The legislation, House Bill 1098, barely passed the House of Representatives Wednesday and is heading back to the Senate. An early version of the bill already passed the Senate last month, but another vote is needed because the bill was changed in the House.
Two senators who serve portions of York - Pat Vance, R-York and Cumberland counties, and Lloyd Smucker, R- York and Lancaster counties - voted against the bill when it passed the Senate the first time.
Vance said she doubts she'll be any more enthusiastic about the legislation the second time around, even though the measure would raise money for the state.
"I'm not sure I believe we can resolve all of our problems by gaming," she said. "I tend to look at the downside of all of the problems that causes."
The people who game don't always have the money, she said.
"They're looking for a golden ring that they'll never find. It's an elusive thing they're seeking."
They end up losing money for their families and being unable to, for example, pay their mortgages, she said.
Nonprofits such as VFW clubs and Legion posts have exclusive rights to gaming under the current law, which says they must donate a percentage of their profits to charity.
Vance and others have voiced concerns about hurting the nonprofit clubs by letting other bars compete for gambling customers.
Support: But at least two other senators who serve portions of York supported the gaming expansion in the first Senate vote and said they're likely to support the bill again.
Sen. Rob Teplitz, D-Dauphin and York counties, said changes made in the House addressed some of the concerns of nonprofits that offer games.
He said bars that apply for the licenses to offer small games of chance will "in theory" be competing with the nonprofits, but he thinks the bars and the nonprofit clubs serve different audiences.
Sen. Rich Alloway, R-Adams/Franklin/York counties, said people seem to focus on the bill's generating money for the state, but they lose track of the money it would means for business owners - tavern owners - who pay taxes and hire employees.
He said he also applauds the House for changing the bill to include a measure to give host municipalities 5 percent of the proceeds from games at bars within their boundaries.
"They can use it however they wish, but obviously police and fire budgets are a challenge for municipalities all the time," he said.
Gov. Tom Corbett has said he supports the gaming expansion, and his office has estimated the gross profits from the gambling will be $260 million a year - 60 percent, or about $150 million a year, would go to the state; 5 percent, or about $13 million a year, would go to a bar's home municipality; and the rest would go to the bar owners.
The games: Under the bill, about 4,500 bars and taverns could seek licenses to conduct pull-tab games, daily drawings and tavern raffles. Individual prize limits would be $2,000 for a single game and $35,000 over seven days, while raffles would be limited to one a month.

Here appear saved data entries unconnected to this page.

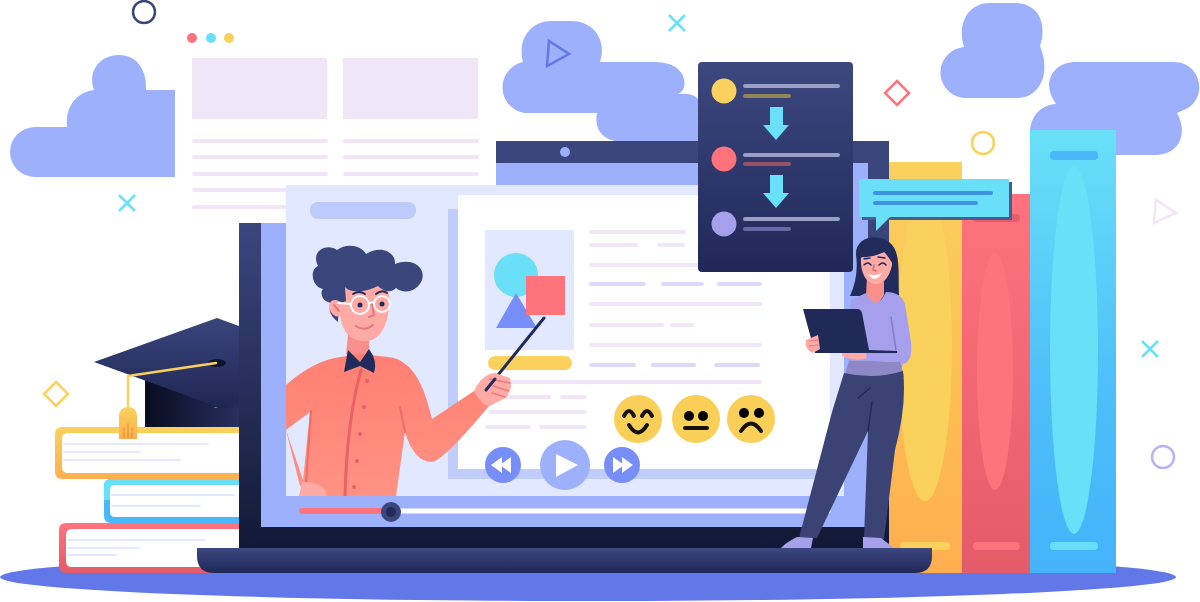
<!DOCTYPE html>
<html lang="en">
<head>
<meta charset="utf-8">
<title>Online learning illustration</title>
<style>
:root{--navy:#3b467d;--ink:#222c5c;--peri:#9cb0fb;--blue:#778ef8;--ice:#e1e8ff;--lilac:#f0e6f7;--lavender:#dcd9fb;--cyan:#69e0f7;--sky:#49b7f9;--coral:#ff737c;--rose:#e75d6b;--yellow:#f9d15c;--amber:#ffb44f;--violet:#a59fec;--skin:#ffaaa5;--white:#fff}
html,body{margin:0;background:var(--white);overflow:hidden}
svg{display:block;width:1200px;height:602px}
.navy{fill:var(--navy)}.ink{fill:var(--ink)}.peri{fill:var(--peri)}.blue{fill:var(--blue)}.ice{fill:var(--ice)}.lilac{fill:var(--lilac)}.cyan{fill:var(--cyan)}.sky{fill:var(--sky)}.coral{fill:var(--coral)}.rose{fill:var(--rose)}.yellow{fill:var(--yellow)}.amber{fill:var(--amber)}.violet{fill:var(--violet)}.skin{fill:var(--skin)}.white{fill:var(--white)}
.line{fill:none;stroke-linecap:round;stroke-linejoin:round}
.deco{fill:none;stroke-width:2.5}
.s-lilac{stroke:var(--lilac)}.s-lav{stroke:var(--lavender)}.s-ice{stroke:var(--ice)}.s-ink{stroke:var(--ink)}.s-cyan{stroke:var(--cyan)}.s-yellow{stroke:var(--yellow)}.s-coral{stroke:var(--coral)}
</style>
</head>
<body>
<svg viewBox="0 0 1200 602" role="img" aria-label="A teacher gives a video lesson on a large laptop while a student stands beside it with books around them">
<defs>
<linearGradient id="frame-fill" x1="0" y1="0" x2="0" y2="1"><stop offset="0" stop-color="#3b467d"/><stop offset=".2" stop-color="#3b467d"/><stop offset="1" stop-color="#121936"/></linearGradient>
<linearGradient id="card-fill" x1="0" y1="0" x2="0" y2="1"><stop offset="0" stop-color="#3d4880"/><stop offset="1" stop-color="#1f2857"/></linearGradient>
<linearGradient id="gold-fill" x1="0" y1="0" x2="0" y2="1"><stop offset="0" stop-color="#f9d15c"/><stop offset="1" stop-color="#ffae4f"/></linearGradient>
<linearGradient id="red-fill" x1="0" y1="0" x2="0" y2="1"><stop offset="0" stop-color="#ff737c"/><stop offset="1" stop-color="#e45b69"/></linearGradient>
<linearGradient id="sea-fill" x1="0" y1="0" x2="0" y2="1"><stop offset="0" stop-color="#69e0f7"/><stop offset=".55" stop-color="#4fc0f9"/><stop offset="1" stop-color="#45b2fa"/></linearGradient>
<linearGradient id="shirt-fill" x1="0" y1="0" x2="0" y2="1"><stop offset="0" stop-color="#ff8072"/><stop offset="1" stop-color="#ff9284"/></linearGradient>
<linearGradient id="cap-fill" x1="0" y1="0" x2="0" y2="1"><stop offset="0" stop-color="#3a457b"/><stop offset="1" stop-color="#1f2754"/></linearGradient>
<linearGradient id="cap-base" x1="0" y1="0" x2="1" y2="0"><stop offset="0" stop-color="#080c1f"/><stop offset="1" stop-color="#27305f"/></linearGradient>
<clipPath id="video-clip"><rect x="286" y="185" width="558" height="311"/></clipPath>
<g id="cross"><path d="M-8-8 8 8M8-8-8 8"/></g>
<path id="down-arrow" d="M-6 0H7V18H13L0 33-13 18H-6Z"/>
<g id="face"><circle r="24" fill="#f9cf58"/></g>
</defs>

<g id="clouds" class="peri">
<path d="M175 177H35A25 25 0 0 1 35 127H67C65 105 78 92 94 90C87 70 101 55 119 55S147 70 146 90H175Z"/>
<path d="M523 62C517 40 530 21 552 21H571C594 21 607 40 600 62H655C689 62 689 91 678 94Q694 93 698 99V142H625C601 142 594 128 597 113H524A26 26 0 0 1 523 62Z"/>
<path d="M964 47C957 25 967 3 990 3H1014C1040 3 1047 25 1040 46C1052 75 1038 98 1018 98H968A25 25 0 0 1 964 47Z"/>
<path d="M1030 140C1028 117 1040 105 1056 104C1041 84 1052 62 1076 62H1174C1200 62 1208 95 1188 108L1177 113C1188 133 1180 155 1155 155H1030Z"/>
</g>

<ellipse id="ground" cx="588" cy="577" rx="588" ry="24" fill="#6277e8"/>

<g id="standing-books">
<rect x="880" y="162" width="82" height="411" fill="url(#gold-fill)"/>
<ellipse class="yellow" cx="925" cy="345" rx="27" ry="156"/>
<rect class="yellow" x="900" y="542" width="50" height="8" rx="4"/>
<rect x="962" y="194" width="69" height="379" fill="url(#red-fill)"/>
<ellipse class="coral" cx="995" cy="371" rx="18" ry="119"/>
<rect class="rose" x="973" y="214" width="47" height="8" rx="4"/>
<rect class="coral" x="973" y="542" width="47" height="8" rx="4"/>
<rect x="1030" y="130" width="86" height="443" fill="url(#sea-fill)"/>
<ellipse class="cyan" cx="1074" cy="350" rx="24" ry="184"/>
<rect class="sky" x="1050" y="151" width="48" height="9" rx="4"/>
<rect class="cyan" x="1050" y="542" width="48" height="8" rx="4"/>
</g>

<g id="stacked-books">
<path d="M250 427H62Q55 427 55 434V472Q55 479 62 479H250Z" fill="url(#gold-fill)"/>
<path class="white" d="M250 433H68Q62 433 62 439V467Q62 473 68 473H250Z"/>
<path class="sky" d="M250 479H111Q104 479 104 486V516Q104 523 111 523H250Z"/>
<path class="cyan" d="M250 479H111Q104 479 104 486V500H250Z"/>
<path class="white" d="M250 485H115Q110 485 110 490V512Q110 517 115 517H250Z"/>
<path d="M250 523H66Q59 523 59 530V566Q59 573 66 573H250Z" fill="url(#red-fill)"/>
<path class="white" d="M250 529H72Q66 529 66 535V561Q66 567 72 567H250Z"/>
<path class="line s-ice" stroke-width="2" d="M64 444H208M64 452H140M64 460H180M112 495H234M112 506H200M68 540H204M68 548H139M68 555H116"/>
</g>

<g id="graduation-cap">
<path d="M145 376H250V408H218L145 394Z" fill="url(#cap-base)"/>
<path d="M145 376V427H239V408H216Z" fill="url(#cap-base)"/>
<path d="M94 362 217 318 250 330V400L218 407Z" fill="url(#cap-fill)"/>
<ellipse cx="217" cy="363" rx="9" ry="4" fill="#10152f"/>
<path class="line s-yellow" stroke-width="2.5" d="M216 363 128 376V410"/>
<path d="M119 439V417Q119 407 128 407T137 417V439Z" fill="url(#gold-fill)"/>
<path class="line" stroke="#e99b3c" stroke-width="1.5" d="M124 428V438M128 424V438M132 428V438"/>
</g>

<g id="laptop">
<rect x="239" y="141" width="650" height="408" fill="url(#frame-fill)"/>
<rect class="peri" x="261" y="163" width="607" height="364"/>
<circle class="peri" cx="565" cy="152" r="5"/>
</g>

<g id="web-page">
<rect class="white" x="175" y="22" width="321" height="201"/>
<circle class="coral" cx="192" cy="38" r="5"/><circle class="cyan" cx="211" cy="38" r="5"/><circle class="yellow" cx="229" cy="38" r="5"/>
<rect class="lilac" x="192" y="58" width="135" height="61"/><rect class="lilac" x="343" y="58" width="135" height="61"/>
<path class="line s-lilac" stroke-width="4" d="M194 141H326M194 157H326M194 174H326M194 190H326M194 207H300M345 141H477M345 157H477M345 174H477"/>
</g>

<g id="video">
<rect class="ice" x="286" y="185" width="558" height="311"/>
<rect x="310" y="202" width="106" height="17" rx="8" fill="#bccbfb"/>
<rect x="448" y="209" width="382" height="270" fill="#c0cdfb"/>
<rect class="white" x="458" y="195" width="372" height="274"/>
<rect class="ice" x="485" y="230" width="89" height="120"/>
<circle class="cyan" cx="516" cy="275" r="22"/>
<path class="blue" d="M516 293 537 328H496Z"/>
<rect class="coral" x="526" y="276" width="39" height="39"/>
<rect class="yellow" x="488" y="356" width="84" height="14" rx="7"/>
<path class="line s-lilac" stroke-width="4" d="M591 232H684M591 245H636M659 245H683M591 265H700M591 304H760M591 325H662M672 325H692M591 345H760M490 382H760M490 397H549M562 397H585M490 412H585M487 427H529M541 427H585"/>
<path class="line s-lav" stroke-width="4" d="M591 284H644M663 284H702M719 284H760M591 365H634M653 365H694M716 365H758"/>
</g>

<g id="feedback-faces">
<g transform="translate(638 419)"><use href="#face"/><path class="line" stroke="#15120c" stroke-width="4" d="M-14-3Q-9-13-4-3M4-3Q9-13 14-3M-9 6Q0 21 9 6"/></g>
<g transform="translate(696 419)"><use href="#face"/><path class="line" stroke="#15120c" stroke-width="4" d="M-11 9H11"/><circle cx="-7" cy="-3" r="5"/><circle cx="7" cy="-3" r="5"/></g>
<g transform="translate(751 419)"><use href="#face"/><path class="line" stroke="#15120c" stroke-width="4" d="M-10 12Q0-3 10 12"/><circle cx="-7" cy="-6" r="5"/><circle cx="8" cy="-6" r="5"/></g>
</g>

<g id="player-controls">
<circle class="blue" cx="503" cy="465" r="18"/><path class="white" d="M502 457V473L491 465ZM511 457V473L500 465Z"/>
<circle class="peri" cx="565" cy="465" r="25"/><path class="white" d="M556 454 578 465 556 477Z"/>
<circle class="blue" cx="622" cy="465" r="18"/><path class="white" d="M613 457 624 465 613 473ZM622 457 633 465 622 473Z"/>
<path class="line" stroke="#fff" stroke-width="5" d="M302 511H828"/>
<path class="line s-coral" stroke-width="6" d="M302 511H388"/>
<circle class="navy" cx="391" cy="512" r="10"/><circle class="ink" cx="391" cy="512" r="5"/>
</g>

<g id="teacher" clip-path="url(#video-clip)">
<path d="M349 325H369V352Q361 368 346 354Z" fill="#f98f8b"/>
<path d="M340 357Q313 361 286 385V430L300 486H306L305 496H396L405 432Q414 462 432 462Q444 460 489 406L474 391 432 419C425 390 415 360 388 357L361 354Z" fill="url(#shirt-fill)"/>
<path class="ice" d="M286 430 310 412 303 480Z"/>
<path class="line" stroke="#f06b68" stroke-width="2" d="M405 432 400 407M311 411 306 483"/>
<path class="line" stroke="#ea6267" stroke-width="3" d="M361 370Q347 420 345 496"/>
<g class="rose"><circle cx="367" cy="381" r="2"/><circle cx="364" cy="407" r="2"/><circle cx="360" cy="434" r="2"/><circle cx="357" cy="461" r="2"/><circle cx="354" cy="487" r="2"/></g>
<path class="skin" d="M299 496 302 482Q318 481 326 491V496Z"/>
<path class="ink" d="M348 350 344 372 360 366 374 373Q378 361 369 349L360 362Z"/>
<path class="skin" d="M338 280H382Q391 288 389 307C387 330 377 343 362 341C346 339 342 327 340 316Q329 318 329 308T338 298Z"/>
<path class="navy" d="M332 303C321 302 320 292 323 289C312 287 309 270 318 266C310 250 328 243 337 250C347 242 362 246 366 254C382 244 396 253 395 264C412 257 426 267 422 280C416 294 402 293 396 288C389 295 381 289 378 286C365 293 350 293 345 287L346 301 339 304 338 322Q326 313 332 303Z"/>
<path class="skin" d="M341 302C331 296 327 304 331 312Q335 319 343 315Z"/>
<path class="line" stroke="#e8777b" stroke-width="2" d="M334 305 339 311M372 304 374 315 369 317M356 326Q365 332 373 325"/>
<path class="line s-ink" stroke-width="2" d="M353 294Q359 290 365 294M376 294Q382 289 387 293"/>
<circle class="ink" cx="360" cy="305" r="2.5"/><circle class="ink" cx="382" cy="304" r="2.5"/>
<g class="line" stroke="#fff" stroke-width="2"><circle cx="360" cy="305" r="9"/><circle cx="382" cy="304" r="8"/><path d="M351 304 338 303M369 303 374 302"/></g>
<path class="line s-ink" stroke-width="3" d="M486 390 544 318"/>
<path class="skin" d="M474 391Q482 374 495 373L510 378 511 387 507 397 490 406Q483 407 474 391Z"/>
<path class="line" stroke="#ec7c80" stroke-width="1.5" d="M490 379 510 383M493 386 509 391M492 393 505 397"/>
<path class="line s-ink" stroke-width="3" d="M486 390 495 379"/>
</g>

<g id="laptop-base">
<path d="M197 548H932V556Q932 573 915 573H214Q197 573 197 556Z" fill="url(#card-fill)"/>
</g>

<g id="steps-card">
<rect x="698" y="62" width="155" height="210" rx="4" fill="url(#card-fill)"/>
<circle class="yellow" cx="724" cy="91" r="12.5"/><circle class="coral" cx="724" cy="159" r="12.5"/><circle class="violet" cx="724" cy="224" r="12.5"/>
<path class="line" stroke="#98a0c5" stroke-width="4" d="M745 86H838M745 155H838M745 219H838"/>
<g class="line" stroke-width="4"><path stroke="#918657" d="M745 96H789"/><path stroke="#985268" d="M745 164H789"/><path stroke="#656ba7" d="M745 229H789"/></g>
<use href="#down-arrow" class="cyan" x="776" y="107"/><use href="#down-arrow" class="cyan" x="776" y="175"/>
</g>

<g id="student">
<path class="ink" d="M856 255C855 237 877 233 889 242C901 251 898 270 899 296H850Q859 276 856 255Z"/>
<path d="M867 276H884V295L876 307 866 296Z" fill="#f98f8b"/>
<path class="violet" d="M851 300 866 293Q876 313 886 292Q901 292 905 304L911 342Q913 362 903 364L899 376H848Z"/>
<path d="M849 361H900L904 377H844Z" fill="#8e88c8"/>
<path class="line" stroke="#827bc8" stroke-width="1.5" d="M891 317 896 350"/>
<path class="skin" d="M861 255 885 252Q893 256 892 265C889 280 881 285 874 284C864 282 860 270 861 255Z"/>
<path class="ink" d="M858 262Q858 242 875 241Q893 243 895 268Q889 257 884 252Q872 258 862 257Z"/>
<g class="line s-ink" stroke-width="1.5"><path d="M864 259 870 258M878 257 885 258M864 265Q868 261 871 265M879 265Q883 261 886 265"/></g>
<path class="line" stroke="#dd686e" stroke-width="1.5" d="M874 265 873 270 876 271"/>
<path class="white" d="M868 274Q875 277 882 273Q875 284 868 274Z"/>
<path d="M844 373Q875 380 903 371Q907 405 895 450L884 539H864L868 431 817 538H799L832 412Z" fill="#3b4374"/>
<path class="line s-ink" stroke-width="1.5" d="M868 431 872 402M870 388 858 398"/>
<path class="violet" d="M797 537 813 538 811 548H781Q785 543 797 537ZM863 537 881 538 894 548H863Z"/>
<path class="skin" d="M842 352 866 351 868 358Q855 362 842 356Z"/>
<path class="violet" d="M866 352 904 351 908 360Q894 364 867 360Z"/>
<path d="M803 309H857Q861 309 862 313L869 350 897 351V353H815Z" fill="#202a59"/>
<path class="skin" d="M806 340 818 335 820 349 813 353Q804 350 806 340Z"/>
<path class="line" stroke="#e77a80" stroke-width="1" d="M809 341 818 340M809 346 818 345"/>
</g>

<g id="speech-bubble">
<path d="M862 182H1012V220H862Z" fill="#4a5d91"/>
<path class="cyan" d="M859 179H1009V217H890L876 231V217H859Z"/>
<path class="line" stroke="#3d93df" stroke-width="4" d="M875 193H991M875 203H976"/>
</g>

<g id="floating-shapes" class="deco">
<circle cx="144" cy="12" r="11" stroke="#3b467d"/>
<circle class="s-yellow" cx="983" cy="143" r="11"/>
<circle cx="1163" cy="457" r="11" stroke="#b8b3f4"/>
<g class="s-cyan"><use href="#cross" x="677" y="23"/><use href="#cross" x="127" y="203"/><use href="#cross" x="1150" y="349"/></g>
<path class="s-coral" d="M897 81 909 93 897 105 885 93Z"/>
<path class="s-yellow" d="M56 382 68 394 56 406 44 394Z"/>
<path stroke="#6277e8" d="M549 41 569 54 547 66Z"/>
<path class="s-lilac" d="M1156 200 1176 213 1154 223Z"/>
</g>
</svg>
</body>
</html>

Tom Sibol, who owns the White Rose Bar & Grill at 48 N. Beaver St., said he has been following the bill and supports the concept of gaming in bars.
While he's in favor of the legislation, he said he'll have to evaluate the legislation - if it passes - before deciding whether to apply for a license.
"I think our customers would be interested, possibly," he said. "If we were to do it ...we would need to make sure it wouldn't take away from the good customer service we give now. How much time is it going to take away from our staff?"
- The Associated Press contributed to this report. Reach Christina Kauffman at firstname.lastname@example.org.